During a recent interview with Bloomberg, Apple co-founder Steve Wozniak, unquestionably the brains behind Apple's early designs, poured a bit of cold water on the heralded story of Apple's garage beginnings.
The garage is a bit of a myth. We did no designs there, no breadboarding, no prototyping, no planning of products. We did no manufacturing there. The garage didn't serve much purpose, except it was something for us to feel was our home. We had no money. You have to work out of your home when you have no money.
If that's the case, then where was work on the Apple I done? Well, according to Woz, much of it was done during his time at Hewlett Packard.

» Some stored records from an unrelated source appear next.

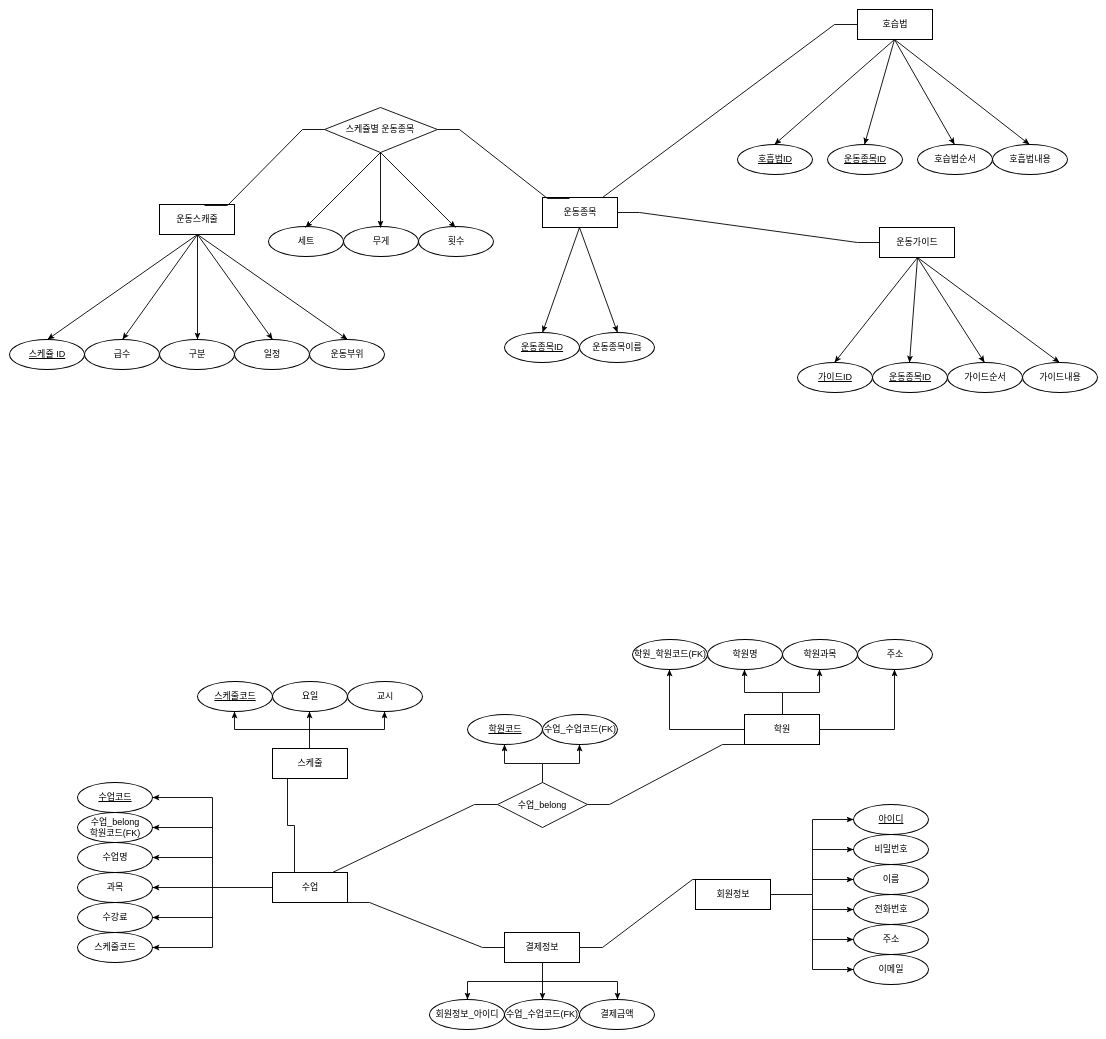
<!DOCTYPE html>
<html lang="ko">
<head>
<meta charset="utf-8">
<title>ER 다이어그램</title>
<style>
:root { --paper: #fff; --ink: #000; }
* { box-sizing: border-box; margin: 0; padding: 0; }
html, body { width: 1106px; height: 1039px; overflow: hidden; background: var(--paper); }
.diagram {
  position: relative; width: 1106px; height: 1039px; overflow: hidden;
  color: var(--ink); font: 9px/11px "Liberation Sans", "Noto Sans CJK KR", sans-serif;
}
.entity, .relation, .attributes { position: absolute; left: var(--x); top: var(--y); }
.entity, .relation, .attributes li {
  display: flex; align-items: center; justify-content: center;
  width: 76px; height: 31px; text-align: center; white-space: nowrap;
}
.entity { border: 1px solid var(--ink); font-weight: 400; }
.relation { width: 114px; height: 46px; }
.attributes { display: flex; list-style: none; }
.attributes li { flex: none; border: 1px solid var(--ink); border-radius: 50%; margin-right: -1px; }
.attributes.spaced li:nth-child(-n+2) { margin-right: 14px; }
.attributes.stacked { flex-direction: column; }
.attributes.stacked li { margin: 0 0 -1px; }
.key { text-decoration: underline; }
.connectors { position: absolute; left: 0; top: 0; }
.connectors g { fill: none; stroke: var(--ink); stroke-width: 0.9; }
.arrows { marker-end: none; }
.arrows path { marker-end: url(#arrow); }
#arrow path { fill: var(--ink); }
</style>
</head>
<body>
<main class="diagram">
  <svg class="connectors" width="1106" height="1039" viewBox="0 0 1106 1039" aria-hidden="true">
    <defs>
      <marker id="arrow" markerUnits="userSpaceOnUse" markerWidth="8" markerHeight="8" refX="7" refY="3" orient="auto">
        <path d="M0 0L7 3L0 6L1.5 3Z" stroke="none"/>
      </marker>
    </defs>
    <g transform="translate(0.5 0.5)">
      <g class="relations">
        <polygon points="324,129 380,107 437,129 380,152"/>
        <polygon points="497,804 542,782 587,804 542,827"/>
      </g>
      <g class="links">
        <path d="M324 129H302L227 205H204"/>
        <path d="M437 129H459L547 198H569"/>
        <path d="M857 24H834L602 197"/>
        <path d="M617 212H639L857 242H879"/>
        <path d="M287 778V825H294V872"/>
        <path d="M497 804H474L332 872"/>
        <path d="M587 804H609L722 744H744"/>
        <path d="M347 902H369L482 947H504"/>
        <path d="M579 947H602L692 879H695"/>
      </g>
      <g class="arrows">
        <path d="M894 39L774 144"/>
        <path d="M894 39L864 144"/>
        <path d="M894 39L954 144"/>
        <path d="M894 39L1029 144"/>
        <path d="M380 152L305 227"/>
        <path d="M380 152V227"/>
        <path d="M380 152L455 227"/>
        <path d="M197 234L47 339"/>
        <path d="M197 234L122 339"/>
        <path d="M197 234V339"/>
        <path d="M197 234L272 339"/>
        <path d="M197 234L347 339"/>
        <path d="M579 227L542 332"/>
        <path d="M579 227L617 332"/>
        <path d="M917 257L834 362"/>
        <path d="M917 257L909 362"/>
        <path d="M917 257L984 362"/>
        <path d="M917 257L1059 362"/>
        <path d="M309 748V711"/>
        <path d="M309 729H234V711"/>
        <path d="M309 729H384V711"/>
        <path d="M542 782V763H504V744"/>
        <path d="M542 763H579V744"/>
        <path d="M744 729H669V669"/>
        <path d="M819 729H894V669"/>
        <path d="M782 714V692H744V669"/>
        <path d="M782 692H819V669"/>
        <path d="M272 887H152"/>
        <path d="M212 887V797H152"/>
        <path d="M212 827H152"/>
        <path d="M212 857H152"/>
        <path d="M212 917H152"/>
        <path d="M212 887V947H152"/>
        <path d="M770 894H812V819H853"/>
        <path d="M812 849H853"/>
        <path d="M812 879H853"/>
        <path d="M812 909H853"/>
        <path d="M812 939H853"/>
        <path d="M812 894V969H853"/>
        <path d="M542 962V999"/>
        <path d="M542 981H467V999"/>
        <path d="M542 981H617V999"/>
      </g>
    </g>
  </svg>

  <section aria-label="운동">
    <h2 class="entity" style="--x:857px;--y:9px;font-size:9px">호습법</h2>
    <ul class="attributes spaced" style="--x:737px;--y:144px">
      <li class="key">호흡법ID</li><li class="key">운동종목ID</li><li>호습법순서</li><li>호흡법내용</li>
    </ul>

    <p class="relation" style="--x:323px;--y:106px">스케쥴별 운동종목</p>
    <ul class="attributes" style="--x:268px;--y:226px">
      <li>세트</li><li>무게</li><li>횟수</li>
    </ul>

    <h2 class="entity" style="--x:159px;--y:204px;font-size:9px">운동스캐줄</h2>
    <ul class="attributes" style="--x:9px;--y:339px">
      <li class="key">스케쥴 ID</li><li>급수</li><li>구분</li><li>일정</li><li>운동부위</li>
    </ul>

    <h2 class="entity" style="--x:542px;--y:197px;font-size:9px">운동종목</h2>
    <ul class="attributes" style="--x:504px;--y:332px">
      <li class="key">운동종목ID</li><li>운동종목이름</li>
    </ul>

    <h2 class="entity" style="--x:879px;--y:227px;font-size:9px">운동가이드</h2>
    <ul class="attributes" style="--x:797px;--y:362px">
      <li class="key">가이드ID</li><li class="key">운동종목ID</li><li>가이드순서</li><li>가이드내용</li>
    </ul>
  </section>

  <section aria-label="학원">
    <ul class="attributes" style="--x:632px;--y:639px">
      <li>학원_학원코드(FK)</li><li>학원명</li><li>학원과목</li><li>주소</li>
    </ul>
    <h2 class="entity" style="--x:744px;--y:714px;font-size:9px">학원</h2>

    <ul class="attributes" style="--x:197px;--y:681px">
      <li class="key">스케줄코드</li><li>요일</li><li>교시</li>
    </ul>
    <h2 class="entity" style="--x:272px;--y:748px;font-size:9px">스케줄</h2>

    <ul class="attributes" style="--x:467px;--y:714px">
      <li class="key">학원코드</li><li>수업_수업코드(FK)</li>
    </ul>
    <p class="relation" style="--x:485px;--y:782px">수업_belong</p>

    <ul class="attributes stacked" style="--x:77px;--y:782px">
      <li class="key">수업코드</li><li>수업_belong<br>학원코드(FK)</li><li>수업명</li><li>과목</li><li>수강료</li><li>스케줄코드</li>
    </ul>
    <h2 class="entity" style="--x:272px;--y:872px;font-size:9px">수업</h2>

    <h2 class="entity" style="--x:695px;--y:879px;font-size:9px">회원정보</h2>
    <ul class="attributes stacked" style="--x:853px;--y:804px">
      <li class="key">아이디</li><li>비밀번호</li><li>이름</li><li>전화번호</li><li>주소</li><li>이메일</li>
    </ul>

    <h2 class="entity" style="--x:504px;--y:932px;font-size:9px">결제정보</h2>
    <ul class="attributes" style="--x:429px;--y:999px">
      <li>회원정보_아이디</li><li>수업_수업코드(FK)</li><li>결제금액</li>
    </ul>
  </section>
</main>
</body>
</html>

The work was being done—soldering things together, putting the chips together, designing them, drawing them on drafting tables—at my cubicle at Hewlett-Packard in Cupertino. That was an incredible time. It let me do a lot of side projects, and it was five years to the summer of ’75, when I built the Apple computer, the first one. The next summer I built the Apple II computer.